Delta Sigma Theta Sorority was founded on January 13, 1913 at Howard University. Less than two months after the sorority’s founding, the sorority began their political activism by participating in the historic 1913 Women’s Suffrage March on Pennsylvania Avenue in Washington, D.C. on March 3, 1913.
The Delta Sigma Theta members and the women from Chicago’s Alpha Suffrage Club with Ida B. Wells-Barnett were the only black women’s organizations to walk in the march. The sorority believed that black women needed the right to vote to protect against sexual exploitation, promote quality education, assist in the workforce, and empower their the African American community.
Black female marchers were subjected to racism, not only by people who were opposed to the enfranchisement of women, but by march organizers reluctant to advocate suffrage for black women.Since 1890, white Democrats of the southern states of the former Confederacy had ratified new state constitutional amendments and passed legislation that effectively disenfranchised most blacks and many poor whites.
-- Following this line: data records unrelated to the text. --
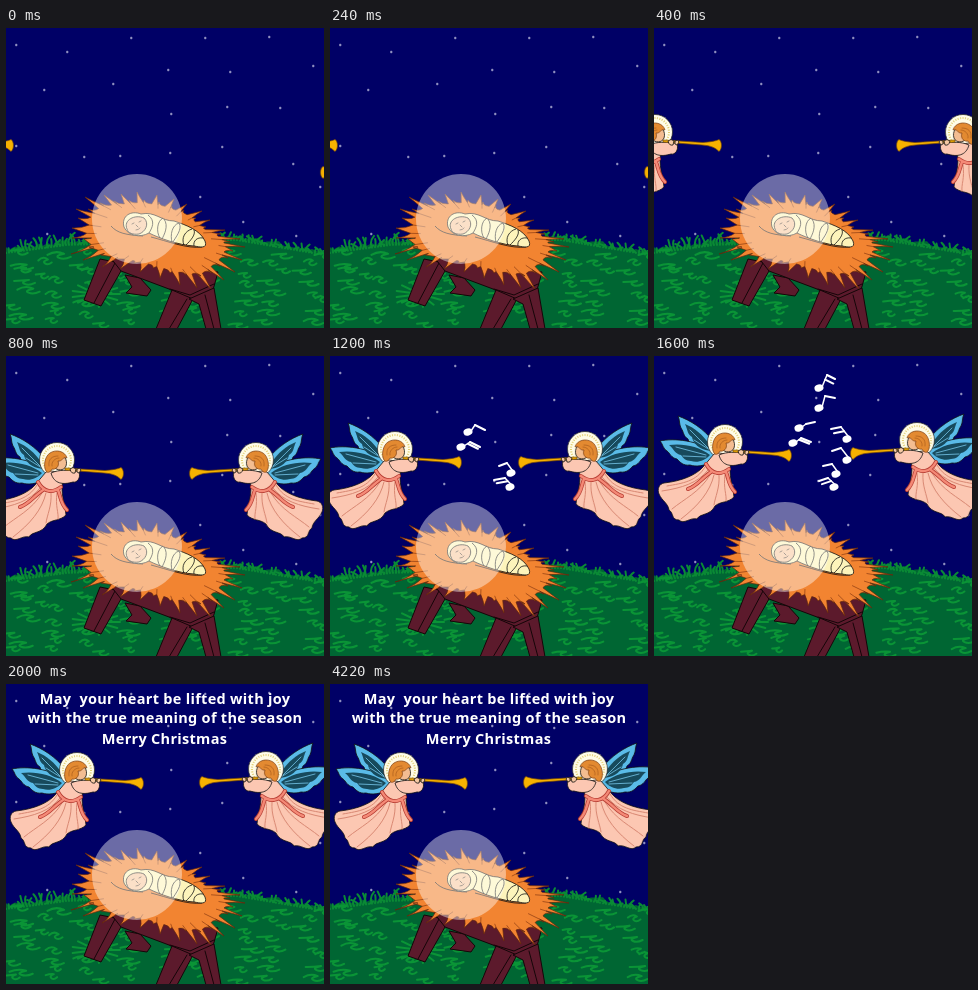
These frames come from a looping animation (318x300 px, 5700 ms). An HTML page:

```html
<!DOCTYPE html>
<html lang="en">
<head>
<meta charset="utf-8">
<title>Manger and angels</title>
<style>
html, body { margin: 0; width: 100%; height: 100%; overflow: hidden; background: #006; }
svg { display: block; width: 318px; height: 300px; }
.left, .right, .song, .wish { animation: 5.7s step-end infinite; }
.left { animation-name: left; }
.right { animation-name: right; }
.song { animation-name: song1; opacity: 0; }
.song.b { animation-name: song2; }
.wish { animation-name: wish; opacity: 0; }
@keyframes left {
  0% { transform: translate(-130px, 18px); }
  7.0175% { transform: translate(-70px, 18px); }
  14.0351% { transform: translate(-20px, 18px); }
  21.0526% { transform: translate(-6px, 7px); }
  28.0702%, 100% { transform: none; }
}
@keyframes right {
  0% { transform: translate(452px, 45px); }
  7.0175% { transform: translate(380px, 18px); }
  14.0351% { transform: translate(321px, 18px); }
  21.0526% { transform: translate(326px, 7px); }
  28.0702% { transform: translate(334px, -2px); }
  35.0877%, 100% { transform: translate(331px, -1px); }
}
@keyframes song1 { 0% { opacity: 0; } 21.0526% { opacity: 1; } 28.0702%, 100% { opacity: 0; } }
@keyframes song2 { 0% { opacity: 0; } 28.0702% { opacity: 1; } 35.0877%, 100% { opacity: 0; } }
@keyframes wish { 0% { opacity: 0; } 35.0877%, 100% { opacity: 1; } }
text { font: bold 14.5px "Noto Sans", "Open Sans", sans-serif; letter-spacing: .3px; fill: #fff; text-anchor: middle; white-space: pre; }
.ink { stroke: #111; stroke-width: .8; stroke-linejoin: round; }
.wood { fill: #5c1a2c; stroke: #150508; stroke-width: 1; stroke-linejoin: round; }
.line { fill: none; stroke-linecap: round; stroke-linejoin: round; }
</style>
</head>
<body>
<svg viewBox="0 0 318 300">
  <defs>
    <g id="angel">
      <g class="ink" fill="#5abbe8">
        <path d="M24 60C36 64 50 73 59 85L62 99L50 96C42 95 35 88 34 83C29 80 30 76 27 72C25 68 26 64 24 60Z"/>
        <path d="M6 85C20 82 44 84 62 97L57 106C50 110 42 111 36 109C29 110 26 106 23 103C17 102 16 97 13 95C9 93 9 88 6 85Z"/>
      </g>
      <path fill="#174a5c" d="M31 68C41 72 49 79 55 88L57 95C45 94 39 87 38 81C33 78 34 74 31 68ZM15 89C28 87 45 90 56 99C51 105 43 107 37 105C32 105 29 102 27 99C21 98 20 93 15 89Z"/>
      <path class="line" stroke="#78c8ec" stroke-width=".8" d="M36 74L54 92M40 84L56 94M22 91L52 99M29 100L52 101"/>
      <circle cx="71" cy="86" r="17.5" fill="#fffce8" stroke="#222" stroke-width=".7"/>
      <circle cx="71" cy="86" r="14" fill="none" stroke="#e2cf72" stroke-width="2" stroke-dasharray="1 1.5"/>
      <path class="ink" fill="#fcc7b2" d="M60 98C67 95 75 99 77 107C74 118 79 130 80 141C74 147 67 145 61 150C56 160 46 157 43 163C36 161 30 169 25 164C17 164 20 157 15 154C14 147 8 145 5 138C3 133 5 128 10 127C28 125 42 119 49 111Z"/>
      <path class="line" stroke="#d98873" stroke-width="1" d="M54 114C44 127 28 132 8 135M56 119C46 136 30 143 18 153M60 119C56 136 44 150 27 163M65 119C66 132 61 141 60 149M51 111C42 126 29 127 13 130M71 119C69 132 73 139 72 145"/>
      <g class="line">
        <path stroke="#b53b31" stroke-width="4" d="M52 108C58 119 67 119 75 113M57 116C48 122 43 130 34 133M72 116C75 123 74 129 81 136"/>
        <path stroke="#f58a77" stroke-width="2.4" d="M52 108C58 119 67 119 75 113M57 116C48 122 43 130 34 133M72 116C75 123 74 129 81 136"/>
      </g>
      <path class="ink" fill="#fcc7b2" d="M65 99C74 95 81 97 88 96L93 98C95 104 91 109 87 108C77 111 68 110 65 99Z"/>
      <path class="ink" fill="#f3bd91" stroke-width=".5" d="M70 80C78 79 82 86 80 92C78 97 71 97 68 93Z"/>
      <path fill="#e38a31" stroke="#7d3e12" stroke-width=".7" d="M60 97C57 92 59 82 64 79C70 75 79 77 81 84C77 82 76 88 72 87C74 93 69 96 66 95C64 99 61 99 60 97Z"/>
      <path class="line" stroke="#a95c1d" stroke-width=".7" d="M63 92C62 85 66 82 72 82M66 92C65 88 69 84 73 84"/>
      <path fill="#f7b200" stroke="#73470a" stroke-width=".7" d="M79 94L119 96.500C126 96 132 95 135 93.500C138 95 138.500 103 135 105.500C130 100 123 99.500 118 99L79 96Z"/>
      <path class="ink" fill="#f7c9a4" stroke-width=".5" d="M84 95q3-3 6 0l-1 4q-4 1-5-4zM91 95q3-2 4 1l-2 3q-3 0-2-4z"/>
    </g>
  </defs>
  <rect width="318" height="300" fill="#006"/>
  <g id="stars" fill="#a9a9d0"></g>
  <g id="ground"></g>
  <g id="manger">
    <path class="wood" d="M119 247L134 250L145 262L141 268L120 265L126 259Z"/>
    <path class="wood" d="M94 231L119 236L95 278L78 272Z"/>
    <path class="line" stroke="#150508" d="M109 235L88 275"/>
    <path class="wood" d="M104 229L212 244L207 262L184 272L163 261L115 243Z"/>
    <path class="wood" d="M166 262L187 271L171 301L150 301Z"/>
    <path class="wood" d="M183 271L208 260L215 301L200 301L193 276Z"/>
    <path class="line" stroke="#150508" d="M181 271L163 301M199 267L208 301M164 261L184 267L208 256"/>
  </g>
  <path id="hay" fill="#f28431" stroke="#63280c" stroke-width=".7" stroke-linejoin="round"/>
  <path id="straw" class="line" stroke="#8b3b12" stroke-width=".7"/>
  <g class="ink">
    <path fill="none" d="M105 198C111 205 120 207 137 208M196 219C181 221 161 213 145 209"/>
    <path fill="#fdf4bb" d="M118 199C115 188 125 182 135 186C149 183 155 193 168 193C180 197 194 202 199 213C202 221 194 219 188 218C172 217 153 210 143 205C134 210 122 208 118 199Z"/>
    <path fill="#f8c99f" d="M121 201C117 192 129 186 138 190C144 196 139 204 133 206C127 207 122 205 121 201Z"/>
    <path class="line" stroke-width=".6" d="M126 196l2-1M133 194l2-1M130 202q3 0 4-2M130 197l2 2"/>
    <path fill="none" d="M142 187C150 193 146 200 143 205M157 190C151 193 150 204 154 210M158 191C163 198 158 207 156 211M173 195C166 197 164 207 166 214M173 195C177 201 169 210 167 214M186 201C179 203 175 210 178 217M188 202C190 207 184 213 180 217M197 210C191 209 187 213 188 218"/>
  </g>
  <circle cx="131" cy="191" r="45" fill="#fff" opacity=".42"/>
  <g class="left"><use href="#angel"/></g>
  <g class="right"><use href="#angel" transform="scale(-1 1)"/></g>
  <g class="song a"></g>
  <g class="song b"></g>
  <g class="wish">
    <text x="159" y="20">May  your heart be lifted with joy</text>
    <text x="159" y="39">with the true meaning of the season</text>
    <text x="158.500" y="60">Merry Christmas</text>
  </g>
</svg>
<script>
const $ = s => document.querySelector(s);
let seed = 11;
const rnd = (a, b) => {
  seed = (seed * 16807) % 2147483647;
  return a + (b - a) * seed / 2147483647;
};
const pairs = s => s.split(' ').map(p => p.split(',').map(Number));

$('#stars').innerHTML = pairs('125,10 199,10 263,9 61,24 10,17 307,38 38,62 107,56 162,42 224,44 221,79 274,80 165,86 10,118 78,129 114,128 164,125 216,119 287,136 314,159 194,169 237,194 290,208 41,206')
  .map(([x, y]) => `<path d="M${x - 1} ${y - .5}h2.500v1h-2.500zM${x - .3} ${y - 1.3}h1v2.600h-1z"/>`).join('');

// Ground: ridge, blades along it, then loose scribbles
const ridge = x => x < 60 ? 221 - x * .13 : x > 230 ? 208 + (x - 230) * .17 : 213 - (x - 60) * .03;
let land = 'M0 300', blades = '', scribble = '';
for (let x = 0; x <= 318; x += 3) {
  const y = ridge(x);
  land += `L${x} ${y + rnd(-2, 2)}`;
  const h = rnd(2, x > 15 && x < 75 ? 13 : 8);
  blades += `M${x} ${y + 4}q${rnd(-3, 3)} ${-h / 2} ${rnd(-6, 6)} ${-h}`;
}
for (let i = 0; i < 72; i++) {
  const x = (i % 9) * 37 + rnd(-12, 14), y = 224 + Math.floor(i / 9) * 10 + rnd(-4, 4), w = rnd(7, 17);
  scribble += `M${x} ${y}q${w / 2} ${rnd(-5, 1)} ${w} -1q${-w * .6} 2 ${-w * .3} 4t${w * .7} -1`;
}
for (let i = 0; i < 13; i++) {
  const a = i / 13 * 6.283;
  scribble += `M90 266l${Math.cos(a) * 24} ${Math.sin(a) * 13}`;
}
$('#ground').innerHTML = `<path fill="#063" d="${land}L318 300Z"/>
  <path class="line" stroke="#0a8a35" stroke-width="2" d="${blades}"/>
  <path class="line" stroke="#0a9436" stroke-width="2" d="${scribble}"/>`;

// Hay: tips of the straws, pulled in towards the middle between them
const tips = pairs('66,200 72,190 70,181 82,181 79,169 94,175 98,167 108,173 115,166 123,172 131,164 138,172 151,167 153,174 168,171 166,178 181,176 178,182 196,183 190,190 204,192 200,199 219,202 215,206 234,211 224,214 239,219 227,223 236,232 222,230 229,244 214,238 218,252 206,245 205,261 195,248 191,260 180,247 174,257 164,245 154,250 147,240 134,244 128,235 114,241 109,231 96,239 95,227 77,232 83,219 65,226 78,211 66,210');
const inward = ([x, y], k) => [152 + (x - 152) * k, 207 + (y - 207) * k];
let hay = '', straw = '';
tips.forEach((p, i) => {
  const q = tips[(i + 1) % tips.length];
  const mid = inward([(p[0] + q[0]) / 2, (p[1] + q[1]) / 2], .83);
  hay += `${i ? 'L' : 'M'}${p}Q${inward(p, .9)} ${mid}`;
  if (i % 2 == 0) straw += `M${mid}L${inward(mid, rnd(.8, .93))}`;
});
$('#hay').setAttribute('d', hay + 'Z');
$('#straw').setAttribute('d', straw);

// Note: head, stem top, flag end, number of flags
const note = ([x, y, sx, sy, fx, fy, n]) => {
  const side = sx > x ? 3 : 2.5;
  let d = '';
  for (let k = 0; k < n; k++) {
    const t = k * .35, ox = (x + side - sx) * t, oy = (y - sy) * t;
    d += `M${sx + ox} ${sy + oy}L${fx + ox} ${fy + oy}`;
  }
  return `<ellipse cx="${x}" cy="${y}" rx="4.600" ry="3.500" transform="rotate(-15 ${x} ${y})"/>
    <path class="line" stroke="#fff" stroke-width="1.500" d="M${x + side} ${y - 1}L${sx} ${sy}"/>
    <path class="line" stroke="#fff" stroke-width="2" d="${d}"/>`;
};
const song = (sel, list) => {
  $(sel).setAttribute('fill', '#fff');
  $(sel).innerHTML = list.split(' ').map(s => note(s.split(',').map(Number))).join('');
};
song('.a', '138,76,145,69,155,74,1 131,91,140,86,150,91,2 181,117,177,107,169,110,1 180,131,175,122,164,124,2');
song('.b', '165,52,171,40,181,42,1 165,32,173,19,181,23,2 145,72,152,68,161,66,1 139,87,147,82,157,86,2 193,83,187,71,177,73,2 193,104,187,92,178,95,1 182,118,178,108,169,110,1 180,131,174,122,165,125,2');
</script>
</body>
</html>
```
Black women marching for the right to vote reminded many that black men had also been disenfranchised. Also, in those years, Washington was effectively a segregated city in public areas. Mary Church Terrell recounted that she and the Delta Sigma Theta Founders had to assemble in an area specifically allocated for black women.
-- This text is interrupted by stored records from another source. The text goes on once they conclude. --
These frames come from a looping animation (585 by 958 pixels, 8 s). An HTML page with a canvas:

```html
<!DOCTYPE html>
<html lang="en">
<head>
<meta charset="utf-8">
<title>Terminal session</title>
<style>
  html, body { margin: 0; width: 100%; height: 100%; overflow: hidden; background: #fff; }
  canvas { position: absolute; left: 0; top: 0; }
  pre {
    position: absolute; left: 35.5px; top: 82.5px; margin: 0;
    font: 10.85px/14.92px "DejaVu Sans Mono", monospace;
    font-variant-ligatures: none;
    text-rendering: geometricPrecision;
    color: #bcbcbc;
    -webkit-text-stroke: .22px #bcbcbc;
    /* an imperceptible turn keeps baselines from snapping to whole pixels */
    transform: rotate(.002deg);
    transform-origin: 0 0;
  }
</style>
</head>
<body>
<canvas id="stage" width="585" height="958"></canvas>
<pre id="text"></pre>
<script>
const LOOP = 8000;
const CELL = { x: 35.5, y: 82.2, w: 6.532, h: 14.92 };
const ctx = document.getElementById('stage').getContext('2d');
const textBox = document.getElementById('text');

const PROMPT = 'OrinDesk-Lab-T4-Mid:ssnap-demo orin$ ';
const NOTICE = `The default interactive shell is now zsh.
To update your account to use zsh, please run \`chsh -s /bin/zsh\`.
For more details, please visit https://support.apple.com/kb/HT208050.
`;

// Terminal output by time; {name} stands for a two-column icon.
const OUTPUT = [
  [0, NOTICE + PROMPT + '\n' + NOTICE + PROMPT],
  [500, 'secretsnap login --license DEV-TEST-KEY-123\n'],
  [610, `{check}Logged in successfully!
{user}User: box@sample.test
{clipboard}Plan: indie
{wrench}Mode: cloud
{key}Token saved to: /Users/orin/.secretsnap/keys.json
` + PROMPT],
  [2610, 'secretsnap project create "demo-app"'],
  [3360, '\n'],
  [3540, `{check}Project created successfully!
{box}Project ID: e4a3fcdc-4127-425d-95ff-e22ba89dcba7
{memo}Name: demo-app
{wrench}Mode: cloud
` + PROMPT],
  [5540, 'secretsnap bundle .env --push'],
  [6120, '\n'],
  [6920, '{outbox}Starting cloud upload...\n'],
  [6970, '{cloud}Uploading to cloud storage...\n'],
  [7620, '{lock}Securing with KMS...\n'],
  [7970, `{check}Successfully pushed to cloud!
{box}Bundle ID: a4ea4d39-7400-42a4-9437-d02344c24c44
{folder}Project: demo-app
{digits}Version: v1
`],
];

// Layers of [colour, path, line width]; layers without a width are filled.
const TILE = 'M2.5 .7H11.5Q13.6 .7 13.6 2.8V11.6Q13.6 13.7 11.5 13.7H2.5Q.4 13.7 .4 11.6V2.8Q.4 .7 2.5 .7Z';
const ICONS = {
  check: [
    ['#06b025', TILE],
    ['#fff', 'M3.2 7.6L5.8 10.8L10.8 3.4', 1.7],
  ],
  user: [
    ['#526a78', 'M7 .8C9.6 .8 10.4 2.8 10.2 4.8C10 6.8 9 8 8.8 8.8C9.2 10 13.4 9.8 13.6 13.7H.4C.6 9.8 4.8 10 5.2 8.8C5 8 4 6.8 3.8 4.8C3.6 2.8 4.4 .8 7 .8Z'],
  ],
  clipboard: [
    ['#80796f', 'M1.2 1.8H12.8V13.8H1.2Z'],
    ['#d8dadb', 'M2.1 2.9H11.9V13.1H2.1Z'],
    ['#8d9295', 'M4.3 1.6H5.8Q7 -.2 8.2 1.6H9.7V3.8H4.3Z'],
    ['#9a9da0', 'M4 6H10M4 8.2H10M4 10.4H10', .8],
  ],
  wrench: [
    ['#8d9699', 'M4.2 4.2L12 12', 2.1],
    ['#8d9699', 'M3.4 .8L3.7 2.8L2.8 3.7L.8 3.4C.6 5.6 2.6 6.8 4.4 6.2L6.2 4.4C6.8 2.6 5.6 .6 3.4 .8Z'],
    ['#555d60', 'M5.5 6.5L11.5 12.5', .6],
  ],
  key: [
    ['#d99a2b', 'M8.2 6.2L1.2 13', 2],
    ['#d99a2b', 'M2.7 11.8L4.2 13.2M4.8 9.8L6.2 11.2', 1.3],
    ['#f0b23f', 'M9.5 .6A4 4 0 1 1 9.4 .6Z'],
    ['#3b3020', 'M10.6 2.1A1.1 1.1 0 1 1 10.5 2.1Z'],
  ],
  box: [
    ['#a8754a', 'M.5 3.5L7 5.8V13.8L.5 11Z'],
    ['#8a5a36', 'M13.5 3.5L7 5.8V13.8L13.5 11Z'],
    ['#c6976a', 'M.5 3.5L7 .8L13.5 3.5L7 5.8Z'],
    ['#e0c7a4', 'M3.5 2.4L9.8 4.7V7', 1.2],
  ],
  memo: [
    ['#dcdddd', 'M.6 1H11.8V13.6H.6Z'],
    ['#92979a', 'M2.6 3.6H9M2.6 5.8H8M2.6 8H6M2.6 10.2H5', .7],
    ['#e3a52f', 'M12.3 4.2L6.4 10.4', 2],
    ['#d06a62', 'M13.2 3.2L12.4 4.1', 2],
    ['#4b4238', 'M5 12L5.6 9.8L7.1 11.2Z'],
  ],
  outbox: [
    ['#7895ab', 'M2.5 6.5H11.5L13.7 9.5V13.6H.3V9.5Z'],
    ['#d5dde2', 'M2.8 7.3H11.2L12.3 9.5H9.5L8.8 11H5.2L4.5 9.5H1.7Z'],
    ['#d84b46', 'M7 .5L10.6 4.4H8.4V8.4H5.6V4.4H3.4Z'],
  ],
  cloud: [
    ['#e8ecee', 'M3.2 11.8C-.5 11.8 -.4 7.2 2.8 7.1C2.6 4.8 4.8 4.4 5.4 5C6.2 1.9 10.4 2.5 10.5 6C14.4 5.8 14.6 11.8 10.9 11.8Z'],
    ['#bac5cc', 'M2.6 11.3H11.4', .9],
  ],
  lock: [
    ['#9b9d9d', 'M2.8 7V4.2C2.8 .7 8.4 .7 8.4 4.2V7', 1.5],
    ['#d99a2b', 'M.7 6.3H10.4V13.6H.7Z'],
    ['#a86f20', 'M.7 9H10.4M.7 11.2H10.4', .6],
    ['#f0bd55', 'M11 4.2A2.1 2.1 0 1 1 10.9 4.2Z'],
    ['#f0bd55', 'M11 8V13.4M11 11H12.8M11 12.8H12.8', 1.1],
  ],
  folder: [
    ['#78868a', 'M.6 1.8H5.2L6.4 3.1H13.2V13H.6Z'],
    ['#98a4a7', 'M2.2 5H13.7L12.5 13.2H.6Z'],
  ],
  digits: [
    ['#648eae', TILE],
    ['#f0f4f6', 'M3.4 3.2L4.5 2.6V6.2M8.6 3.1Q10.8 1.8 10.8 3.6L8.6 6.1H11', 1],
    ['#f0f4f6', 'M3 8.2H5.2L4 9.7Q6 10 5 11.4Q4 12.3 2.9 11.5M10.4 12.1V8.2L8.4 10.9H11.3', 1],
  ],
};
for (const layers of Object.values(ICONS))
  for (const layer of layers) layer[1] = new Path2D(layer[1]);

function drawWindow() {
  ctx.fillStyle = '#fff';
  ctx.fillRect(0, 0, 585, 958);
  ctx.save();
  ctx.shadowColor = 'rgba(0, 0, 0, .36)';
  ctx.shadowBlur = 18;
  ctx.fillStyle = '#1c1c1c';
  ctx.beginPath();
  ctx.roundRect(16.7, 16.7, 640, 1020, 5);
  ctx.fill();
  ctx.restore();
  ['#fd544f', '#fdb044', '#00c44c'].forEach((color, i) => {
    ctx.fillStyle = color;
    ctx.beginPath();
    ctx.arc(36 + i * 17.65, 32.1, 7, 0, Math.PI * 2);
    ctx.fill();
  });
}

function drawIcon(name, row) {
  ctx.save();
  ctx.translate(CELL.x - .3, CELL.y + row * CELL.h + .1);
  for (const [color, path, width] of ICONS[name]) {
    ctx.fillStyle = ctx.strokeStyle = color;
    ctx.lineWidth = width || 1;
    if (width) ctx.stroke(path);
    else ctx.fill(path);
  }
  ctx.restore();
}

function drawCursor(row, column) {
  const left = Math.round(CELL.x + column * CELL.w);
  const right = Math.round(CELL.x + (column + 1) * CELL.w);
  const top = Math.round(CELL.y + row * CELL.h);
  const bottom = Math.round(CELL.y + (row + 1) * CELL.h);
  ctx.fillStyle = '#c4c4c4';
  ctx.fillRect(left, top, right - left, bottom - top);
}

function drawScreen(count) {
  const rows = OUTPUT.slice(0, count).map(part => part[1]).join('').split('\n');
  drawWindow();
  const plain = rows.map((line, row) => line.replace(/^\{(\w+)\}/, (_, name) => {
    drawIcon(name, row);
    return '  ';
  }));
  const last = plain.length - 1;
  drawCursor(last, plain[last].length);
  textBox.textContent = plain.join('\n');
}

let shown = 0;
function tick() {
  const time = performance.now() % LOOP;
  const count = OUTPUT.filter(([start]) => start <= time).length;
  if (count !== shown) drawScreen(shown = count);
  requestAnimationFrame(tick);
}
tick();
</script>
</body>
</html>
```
Although the young Founders were criticized for their participation in the suffrage march, none regretted her participation. Florence Letcher Toms commented, “We marched that day in order that women might come into their own, because we believed that women not only needed an education, but they needed a broader horizon in which they may use that education. And the right to vote would give them that privilege.”
Sigma Lambda Xi recognizes the strength and tenacity our Delta ancestors faced. We are beneficiaries of their hard work. It is our duty to remind everyone of the role Delta Sigma Theta played during this movement.